Timing Diagram of MOV Instruction
In order to understand the timing diagram of MOV instruction, we have to first learn about the MOV instruction.
The MOV instruction is used to copy the data of item, which is referred to as the second operand of the instruction (Constant value, register content, or memory content), into the location, which is referred to by its first operand (memory or register). In the MOV instruction, it is not possible to do direct memory to memory moves, but it is possible to do register to register moves. If there is some case in which memory transfers are desired, then the content of source memory will be first loaded into a register. After that, it can be stored in a destination memory address.
Syntax: The syntax of MOV instruction is described as follows:
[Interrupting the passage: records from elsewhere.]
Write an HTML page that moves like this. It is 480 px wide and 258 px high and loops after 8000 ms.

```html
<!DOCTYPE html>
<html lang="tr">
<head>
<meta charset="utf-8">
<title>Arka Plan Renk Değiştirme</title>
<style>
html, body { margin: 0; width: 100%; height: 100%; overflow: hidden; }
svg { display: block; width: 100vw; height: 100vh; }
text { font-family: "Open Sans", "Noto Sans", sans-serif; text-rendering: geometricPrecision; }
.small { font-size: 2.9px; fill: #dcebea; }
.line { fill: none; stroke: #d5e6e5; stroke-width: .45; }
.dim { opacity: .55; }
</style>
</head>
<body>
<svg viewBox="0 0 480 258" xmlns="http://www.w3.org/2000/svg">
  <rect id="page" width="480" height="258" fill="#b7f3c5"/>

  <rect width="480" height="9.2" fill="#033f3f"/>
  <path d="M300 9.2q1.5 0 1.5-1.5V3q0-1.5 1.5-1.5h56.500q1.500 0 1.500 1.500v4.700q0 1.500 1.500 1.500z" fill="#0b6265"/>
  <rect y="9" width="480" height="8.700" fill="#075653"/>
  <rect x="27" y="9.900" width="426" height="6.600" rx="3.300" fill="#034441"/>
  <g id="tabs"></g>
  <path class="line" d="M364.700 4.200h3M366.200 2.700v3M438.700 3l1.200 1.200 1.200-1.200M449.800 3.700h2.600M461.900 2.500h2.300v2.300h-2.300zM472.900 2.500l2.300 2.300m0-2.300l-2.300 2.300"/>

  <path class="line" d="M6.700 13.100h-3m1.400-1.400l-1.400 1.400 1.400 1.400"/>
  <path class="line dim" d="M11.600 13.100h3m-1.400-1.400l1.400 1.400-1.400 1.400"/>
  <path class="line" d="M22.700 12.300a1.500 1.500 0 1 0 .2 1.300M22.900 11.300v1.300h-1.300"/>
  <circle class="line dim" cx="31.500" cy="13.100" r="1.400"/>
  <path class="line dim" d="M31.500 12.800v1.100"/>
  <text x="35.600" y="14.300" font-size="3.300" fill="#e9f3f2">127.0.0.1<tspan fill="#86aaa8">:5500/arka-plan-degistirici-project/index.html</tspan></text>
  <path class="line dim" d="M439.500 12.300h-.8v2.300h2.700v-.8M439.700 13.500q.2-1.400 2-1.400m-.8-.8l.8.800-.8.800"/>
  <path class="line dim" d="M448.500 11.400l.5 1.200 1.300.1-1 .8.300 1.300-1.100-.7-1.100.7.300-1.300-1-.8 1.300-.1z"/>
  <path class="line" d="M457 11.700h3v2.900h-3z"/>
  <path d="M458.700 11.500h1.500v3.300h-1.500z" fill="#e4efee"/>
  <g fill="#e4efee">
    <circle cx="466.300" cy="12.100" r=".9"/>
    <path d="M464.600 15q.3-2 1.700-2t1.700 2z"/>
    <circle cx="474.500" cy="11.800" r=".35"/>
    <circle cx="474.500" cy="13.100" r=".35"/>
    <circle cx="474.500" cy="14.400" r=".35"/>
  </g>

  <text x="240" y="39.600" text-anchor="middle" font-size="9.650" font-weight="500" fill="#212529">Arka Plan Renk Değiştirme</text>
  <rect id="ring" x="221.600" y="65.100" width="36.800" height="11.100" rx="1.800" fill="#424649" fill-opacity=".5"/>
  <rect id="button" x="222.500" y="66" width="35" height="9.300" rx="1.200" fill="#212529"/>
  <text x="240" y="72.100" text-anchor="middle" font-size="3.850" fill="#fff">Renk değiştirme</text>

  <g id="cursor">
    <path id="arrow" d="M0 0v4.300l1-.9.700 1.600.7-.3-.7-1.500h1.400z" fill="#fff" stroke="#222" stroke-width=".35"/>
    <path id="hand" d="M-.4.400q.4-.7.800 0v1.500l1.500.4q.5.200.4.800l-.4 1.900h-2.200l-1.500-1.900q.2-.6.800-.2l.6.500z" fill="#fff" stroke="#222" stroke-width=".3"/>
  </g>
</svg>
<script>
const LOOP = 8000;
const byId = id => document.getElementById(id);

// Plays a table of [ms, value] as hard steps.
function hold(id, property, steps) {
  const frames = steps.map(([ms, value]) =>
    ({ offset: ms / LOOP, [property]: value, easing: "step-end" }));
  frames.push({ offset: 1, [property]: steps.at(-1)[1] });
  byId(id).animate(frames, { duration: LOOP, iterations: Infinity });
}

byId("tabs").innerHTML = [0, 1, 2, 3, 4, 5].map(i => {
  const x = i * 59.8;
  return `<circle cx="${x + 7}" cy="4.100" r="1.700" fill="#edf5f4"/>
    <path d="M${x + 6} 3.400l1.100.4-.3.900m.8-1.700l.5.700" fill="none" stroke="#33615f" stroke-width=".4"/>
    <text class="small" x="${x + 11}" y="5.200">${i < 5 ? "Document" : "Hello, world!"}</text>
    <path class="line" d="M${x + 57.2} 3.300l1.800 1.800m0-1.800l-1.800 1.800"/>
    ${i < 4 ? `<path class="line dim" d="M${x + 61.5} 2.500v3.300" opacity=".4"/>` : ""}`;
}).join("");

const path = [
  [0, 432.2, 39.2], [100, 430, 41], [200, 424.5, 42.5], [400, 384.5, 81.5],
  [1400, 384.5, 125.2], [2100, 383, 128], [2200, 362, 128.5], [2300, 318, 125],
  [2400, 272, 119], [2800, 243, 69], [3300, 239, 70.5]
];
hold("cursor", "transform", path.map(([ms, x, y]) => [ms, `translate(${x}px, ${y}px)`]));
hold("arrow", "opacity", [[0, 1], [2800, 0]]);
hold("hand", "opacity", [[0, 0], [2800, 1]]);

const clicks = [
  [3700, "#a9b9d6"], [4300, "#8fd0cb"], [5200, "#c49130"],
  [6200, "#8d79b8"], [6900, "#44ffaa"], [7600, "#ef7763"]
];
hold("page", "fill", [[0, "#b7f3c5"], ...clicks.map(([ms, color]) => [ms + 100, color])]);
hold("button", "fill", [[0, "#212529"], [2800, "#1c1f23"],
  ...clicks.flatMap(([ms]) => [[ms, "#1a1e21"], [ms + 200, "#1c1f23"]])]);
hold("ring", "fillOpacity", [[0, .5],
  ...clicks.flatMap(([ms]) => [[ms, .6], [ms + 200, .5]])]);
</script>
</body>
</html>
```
Problem: Here, we have an instruction given below, and we have to draw the timing diagram of that instruction.
The above instruction is used to copy the content of first register into the second register without changing the content of first or source register.
Here B is used to indicate the destination register, and C is used to indicate the source register. In the above example, the content of C needs to be transferred into B.
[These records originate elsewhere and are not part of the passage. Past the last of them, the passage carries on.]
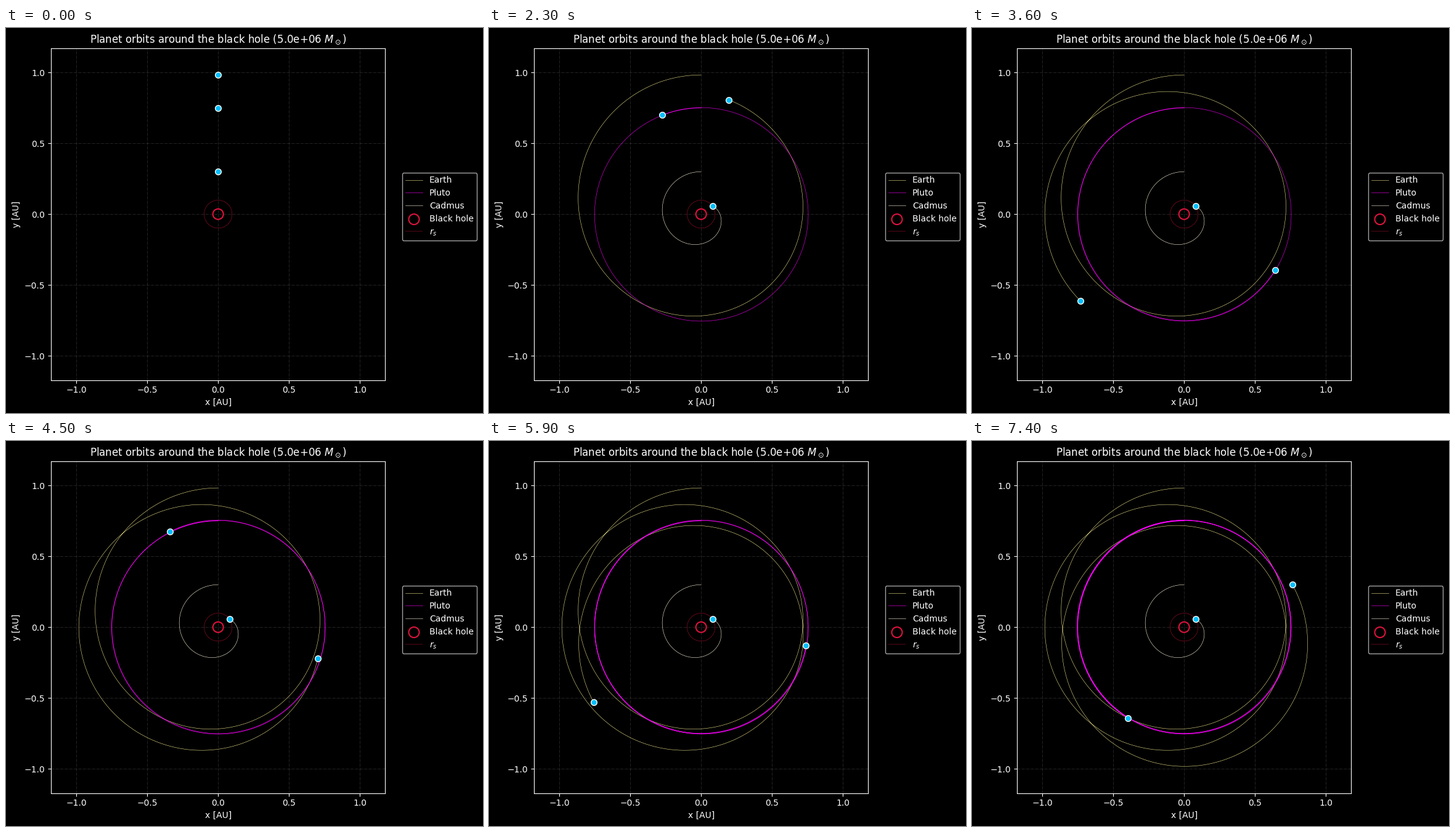
Recreate the animation shown at these times as a matplotlib script. Size 774x625 px, loop 7500 ms.

```python
import numpy as np
import matplotlib.pyplot as plt
from matplotlib.animation import FuncAnimation

W, H, DPI = 774, 625, 100
FRAMES, STEP_MS, SUB = 75, 100, 200
RS = 0.0987                  # Schwarzschild radius in AU
DT = 4 * np.pi / (FRAMES - 1) / SUB   # two Newtonian periods, GM = 1
LEFT, BOTTOM, AX_W, AX_H = 72.94, 53.3, 542.5, 539   # axes box in pixels
X_MAX = 1.18

BODIES = [("Earth", 0.0167, "khaki"),
          ("Pluto", 0.25, "magenta"),
          ("Cadmus", 0.7, "cornsilk")]


def integrate(ecc):
    """Relativistic orbits with a = 1, started at r = 1 - e."""
    r0 = 1 - ecc
    h2 = 1 - ecc ** 2
    n = len(ecc)
    state = np.zeros((n, 4))
    state[:, 1] = r0
    state[:, 2] = -np.sqrt(h2) / r0

    def deriv(s):
        r2 = s[:, 0] ** 2 + s[:, 1] ** 2
        pull = -(1 + 1.5 * RS * h2 / r2) / r2 ** 1.5
        out = np.empty_like(s)
        out[:, :2] = s[:, 2:]
        out[:, 2:] = s[:, :2] * pull[:, None]
        return out

    path = np.empty(((FRAMES - 1) * SUB + 1, n, 2))
    path[0] = state[:, :2]
    alive = np.ones((n, 1), bool)
    for i in range(1, len(path)):
        k1 = deriv(state)
        k2 = deriv(state + DT / 2 * k1)
        k3 = deriv(state + DT / 2 * k2)
        k4 = deriv(state + DT * k3)
        new = state + DT / 6 * (k1 + 2 * k2 + 2 * k3 + k4)
        alive &= np.hypot(new[:, 0], new[:, 1])[:, None] > RS
        state = np.where(alive, new, state)
        path[i] = state[:, :2]
    return path


orbits = integrate(np.array([e for _, e, _ in BODIES]))

plt.style.use("dark_background")
fig = plt.figure(figsize=(W / DPI, H / DPI), dpi=DPI)
ax = fig.add_axes([LEFT / W, BOTTOM / H, AX_W / W, AX_H / H])
y_max = X_MAX * AX_H / AX_W
ax.set_xlim(-X_MAX, X_MAX)
ax.set_ylim(-y_max, y_max)
ticks = np.arange(-1, 1.1, 0.5)
ax.set_xticks(ticks)
ax.set_yticks(ticks)
ax.set_axisbelow(True)
ax.grid(ls="-.", lw=0.5, color="gray", alpha=0.4)
ax.set_xlabel("x [AU]")
ax.set_ylabel("y [AU]")
ax.set_title(r"Planet orbits around the black hole (5.0e+06 $M_\odot$)")

trails = [ax.plot([], [], lw=0.4, color=c, label=name)[0]
          for name, _, c in BODIES]
ax.scatter(0, 0, s=150, facecolors="none", edgecolors="crimson",
           linewidths=1.5, label="Black hole")
phi = np.linspace(0, 2 * np.pi, 300)
ax.plot(RS * np.cos(phi), RS * np.sin(phi), lw=0.3, color="crimson",
        label="$r_s$")
dots, = ax.plot([], [], "o", ms=7, mfc="deepskyblue", mec="white", mew=1,
                zorder=3)
ax.legend(loc="upper left", bbox_to_anchor=(1.05, 0.625), borderaxespad=0)


def update(frame):
    end = frame * SUB
    for k, line in enumerate(trails):
        line.set_data(orbits[:end + 1, k].T)
    dots.set_data(orbits[end].T)
    return [*trails, dots]


anim = FuncAnimation(fig, update, frames=FRAMES, interval=STEP_MS,
                     repeat=True, repeat_delay=0)
plt.show()
```
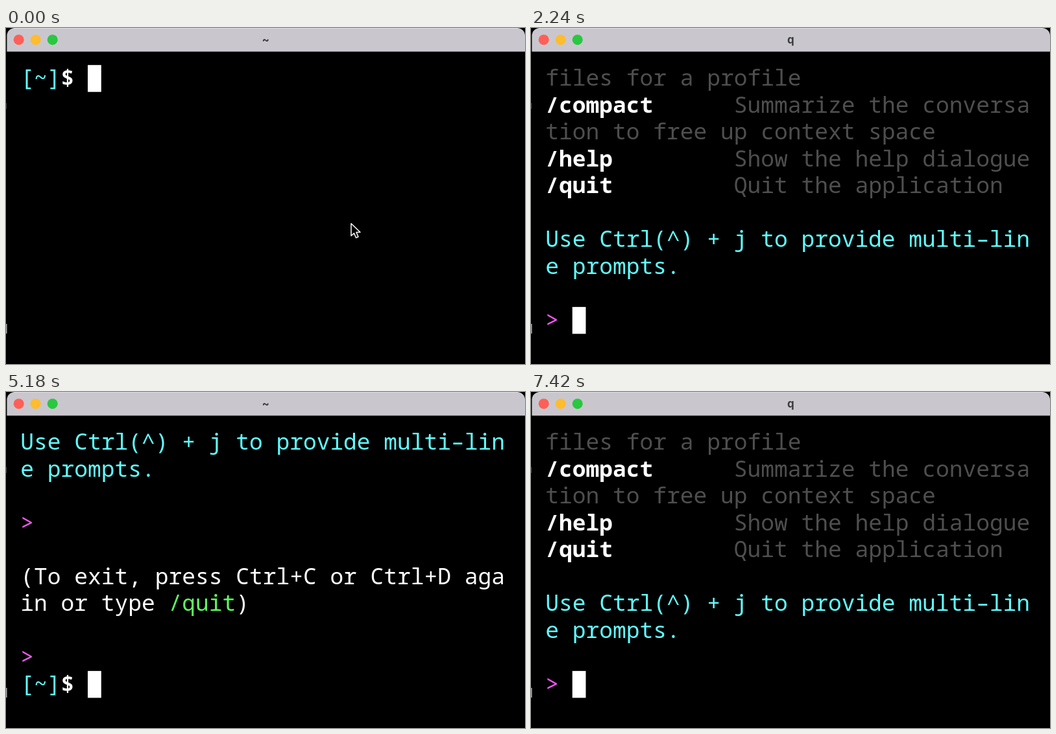
These frames come from a looping animation (800x519 px, 8000 ms). An HTML page with a canvas:

```html
<!DOCTYPE html>
<html lang="en">
<head>
<meta charset="utf-8">
<title>Terminal</title>
<style>
  html, body { margin: 0; width: 100%; height: 100%; overflow: hidden; background: #000; }
  canvas { display: block; width: 800px; height: 519px; }
</style>
</head>
<body>
<canvas id="stage" width="800" height="519"></canvas>
<script>
const ctx = document.getElementById('stage').getContext('2d');
const LOOP = 8000;
const ORIGIN = { x: 22.2, y: 57.2 };
const CELL = { w: 20.76, h: 41.52 };
const BASELINE = 31.8;
const FONT = '34.6px "Noto Sans Mono", "DejaVu Sans Mono", monospace';

const STYLES = {
  plain: { color: '#fff', weight: 400 },
  bold: { color: '#fff', weight: 700 },
  dim: { color: '#4e4e4e', weight: 400 },
  cyan: { color: '#60fdff', weight: 400 },
  pink: { color: '#f957f9', weight: 400 },
  green: { color: '#5ffa60', weight: 400 }
};

// A line is a list of [style, text] runs.
const line = (style, text) => [[style, text]];
const blank = [];
const entry = (name, about) => [['bold', name.padEnd(14)], ['dim', about]];
const shell = (typed = '') => [['cyan', '[~]'], ['bold', '$'], ['plain', ' ' + typed]];
const chat = line('pink', '>');

const hint = [
  line('cyan', 'Use Ctrl(^) + j to provide multi–lin'),
  line('cyan', 'e prompts.'),
  blank,
  chat
];
const help = [
  line('dim', 'files for a profile'),
  entry('/compact', 'Summarize the conversa'),
  line('dim', 'tion to free up context space'),
  entry('/help', 'Show the help dialogue'),
  entry('/quit', 'Quit the application'),
  blank,
  ...hint
];
const exitNote = [
  ...hint,
  blank,
  line('plain', '(To exit, press Ctrl+C or Ctrl+D aga'),
  [['plain', 'in or type '], ['green', '/quit'], ['plain', ')']],
  blank,
  chat
];

// Each state holds from its start time until the next one.
const state = (at, title, lines, col, row) => ({ at, title, lines, col, row });
const states = [
  state(0, '~', [shell()], 5, 0),
  state(840, '~', [shell('q')], 6, 0),
  state(910, '~', [shell('q ')], 7, 0),
  state(1470, '~', [shell('q')], 6, 0),
  state(1750, 'q', [shell('q')], 0, 1),
  state(2030, 'q', help, 2, 9),
  state(4340, 'q', [blank, ...exitNote], 2, 9),
  state(4830, 'q', exitNote, 0, 9),
  state(4900, '~', [...exitNote, shell()], 5, 9),
  state(5950, '~', [shell()], 5, 0),
  state(6300, '~', [shell('q')], 6, 0),
  state(6860, 'q', [shell('q')], 0, 1),
  state(7140, 'q', help, 2, 9)
];
const POINTER_HIDES = 630;

function drawWindow(title) {
  ctx.fillStyle = '#000';
  ctx.fillRect(0, 0, 800, 519);

  // Slivers of whatever lies behind the window.
  ctx.fillStyle = '#444';
  ctx.fillRect(0, 116, 1, 9);
  ctx.fillStyle = '#aaa';
  ctx.fillRect(0, 457, 1.5, 15);

  ctx.fillStyle = '#c9c7cd';
  ctx.beginPath();
  ctx.roundRect(1.4, 0, 798.6, 36.6, [12, 12, 0, 0]);
  ctx.fill();
  ctx.fillStyle = '#dddce0';
  ctx.fillRect(12, 0, 777, 1);

  ['#ff5f57', '#febc2e', '#28c840'].forEach((color, i) => {
    ctx.fillStyle = color;
    ctx.beginPath();
    ctx.arc(19.7 + 26 * i, 18.2, 8, 0, Math.PI * 2);
    ctx.fill();
  });

  ctx.font = '700 17px Inter, sans-serif';
  ctx.textAlign = 'center';
  ctx.fillStyle = '#3c3b3e';
  ctx.fillText(title, 400.3, 23.5);
}

function drawLine(runs, row) {
  let col = 0;
  ctx.textAlign = 'left';
  for (const [name, text] of runs) {
    const { color, weight } = STYLES[name];
    ctx.font = `${weight} ${FONT}`;
    ctx.fillStyle = color;
    ctx.fillText(text, ORIGIN.x + col * CELL.w, ORIGIN.y + row * CELL.h + BASELINE);
    col += text.length;
  }
}

function drawCursor(col, row) {
  ctx.fillStyle = '#fff';
  ctx.fillRect(ORIGIN.x + col * CELL.w, ORIGIN.y + row * CELL.h, CELL.w, CELL.h);
}

function drawPointer() {
  ctx.beginPath();
  ctx.moveTo(532, 302);
  for (const [x, y] of [[532, 321], [536.5, 317], [539.5, 324], [543, 322.5], [540, 315.5], [546, 315.5]]) {
    ctx.lineTo(x, y);
  }
  ctx.closePath();
  ctx.fillStyle = '#000';
  ctx.fill();
  ctx.strokeStyle = '#fff';
  ctx.lineWidth = 1.5;
  ctx.lineJoin = 'round';
  ctx.stroke();
}

function render(now) {
  const t = now % LOOP;
  const current = states.findLast(s => s.at <= t);
  drawWindow(current.title);
  current.lines.forEach(drawLine);
  drawCursor(current.col, current.row);
  if (t < POINTER_HIDES) drawPointer();
}

const start = performance.now();
function tick() {
  render(performance.now() - start);
  requestAnimationFrame(tick);
}
tick();
</script>
</body>
</html>
```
The above instruction MOV B, C only requires 1 byte. So we only require one memory address to store the instruction completely. For example:
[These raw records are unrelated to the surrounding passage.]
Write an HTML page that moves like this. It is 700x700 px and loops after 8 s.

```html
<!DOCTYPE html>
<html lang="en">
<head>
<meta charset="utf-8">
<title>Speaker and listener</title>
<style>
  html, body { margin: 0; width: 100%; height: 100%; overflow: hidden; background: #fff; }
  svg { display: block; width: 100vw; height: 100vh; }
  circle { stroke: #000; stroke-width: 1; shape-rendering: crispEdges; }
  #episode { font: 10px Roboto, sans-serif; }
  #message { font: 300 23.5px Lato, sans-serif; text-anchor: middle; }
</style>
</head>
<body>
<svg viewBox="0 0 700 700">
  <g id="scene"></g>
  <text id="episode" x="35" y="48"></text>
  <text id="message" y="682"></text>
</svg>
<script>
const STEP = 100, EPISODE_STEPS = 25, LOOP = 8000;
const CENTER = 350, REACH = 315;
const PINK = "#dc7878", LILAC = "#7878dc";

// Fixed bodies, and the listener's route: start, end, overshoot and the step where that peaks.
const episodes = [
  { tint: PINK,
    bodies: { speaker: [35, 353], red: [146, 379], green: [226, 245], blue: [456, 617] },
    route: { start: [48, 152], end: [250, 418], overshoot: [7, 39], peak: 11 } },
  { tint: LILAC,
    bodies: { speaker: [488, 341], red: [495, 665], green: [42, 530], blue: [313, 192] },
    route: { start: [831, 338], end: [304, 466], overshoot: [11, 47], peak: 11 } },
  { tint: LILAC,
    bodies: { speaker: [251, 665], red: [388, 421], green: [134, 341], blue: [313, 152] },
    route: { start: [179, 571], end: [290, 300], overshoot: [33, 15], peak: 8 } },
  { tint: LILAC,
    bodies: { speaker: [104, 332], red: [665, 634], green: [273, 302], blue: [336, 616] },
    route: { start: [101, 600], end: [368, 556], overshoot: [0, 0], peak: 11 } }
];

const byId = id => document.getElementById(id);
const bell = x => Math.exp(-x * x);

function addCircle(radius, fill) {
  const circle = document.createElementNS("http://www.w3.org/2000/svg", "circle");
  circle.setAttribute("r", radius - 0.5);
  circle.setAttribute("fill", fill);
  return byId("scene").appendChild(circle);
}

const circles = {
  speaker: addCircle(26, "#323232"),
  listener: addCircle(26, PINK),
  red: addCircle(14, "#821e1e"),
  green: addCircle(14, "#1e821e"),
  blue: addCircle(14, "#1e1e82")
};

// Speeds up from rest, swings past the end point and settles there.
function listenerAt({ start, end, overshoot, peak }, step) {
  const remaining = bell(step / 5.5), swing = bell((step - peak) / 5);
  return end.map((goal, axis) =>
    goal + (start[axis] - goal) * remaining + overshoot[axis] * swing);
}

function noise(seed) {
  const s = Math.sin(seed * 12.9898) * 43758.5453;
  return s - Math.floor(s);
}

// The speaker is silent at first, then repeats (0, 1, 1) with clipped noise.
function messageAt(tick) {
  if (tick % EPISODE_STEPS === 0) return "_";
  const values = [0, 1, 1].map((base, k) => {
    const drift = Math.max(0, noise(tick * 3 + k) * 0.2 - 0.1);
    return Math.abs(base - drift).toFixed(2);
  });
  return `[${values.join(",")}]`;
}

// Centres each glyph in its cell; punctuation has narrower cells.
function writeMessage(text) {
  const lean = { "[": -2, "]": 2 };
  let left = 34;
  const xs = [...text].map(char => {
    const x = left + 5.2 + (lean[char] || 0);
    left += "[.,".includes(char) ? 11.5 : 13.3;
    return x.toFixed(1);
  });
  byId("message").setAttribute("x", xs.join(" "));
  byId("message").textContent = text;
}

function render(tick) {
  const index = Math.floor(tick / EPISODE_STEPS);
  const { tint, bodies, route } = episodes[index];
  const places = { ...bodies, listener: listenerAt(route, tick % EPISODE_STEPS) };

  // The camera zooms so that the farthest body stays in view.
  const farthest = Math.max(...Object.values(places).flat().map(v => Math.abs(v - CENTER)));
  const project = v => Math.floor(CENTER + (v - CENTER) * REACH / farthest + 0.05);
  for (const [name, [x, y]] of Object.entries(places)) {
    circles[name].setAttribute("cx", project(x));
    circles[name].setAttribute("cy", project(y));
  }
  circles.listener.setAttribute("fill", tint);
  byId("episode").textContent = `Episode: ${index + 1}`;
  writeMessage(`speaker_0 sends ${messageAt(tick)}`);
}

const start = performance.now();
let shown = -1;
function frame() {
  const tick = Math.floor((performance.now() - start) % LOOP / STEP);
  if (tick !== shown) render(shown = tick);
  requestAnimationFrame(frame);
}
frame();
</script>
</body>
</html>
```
The above instruction needs the opcode fetching. So we can generate the timing diagram with the help of 4T states. For the opcode fetch, the IO/M (low active) = 0, S0 = 1, and S1 = 1.
Now we will draw the timing diagram of MOV instruction, which is described as follows:
In Opcode fetch (t1-t4 states):
00: It is used to indicate the lower bit of address in which opcode is stored.
20: It is used to indicate the higher bit of address in which opcode is stored.
ALE: It is used to send signals for data buses and multiplexed addresses. Only in t1, it will be used to fetch the lower bit of address with the help of address bus. In all the other cases, it will be used as a data bus.
RD (Low active): In t1 and t4, the signal is 1, which shows that none of the data is ready by a microprocessor. In t2 and t3, the signal is 0, which shows that the data is ready by a microprocessor.
WR (Low active): Here, the signal is 1 throughput which shows that none of the data is written with the help of a microprocessor.
IO/M (Low active): Here, the signal is 1 throughput which shows that the operation is performing on memory.
S0 and S1: If S0 and S1 try to fetch the opcode, then they will be 1.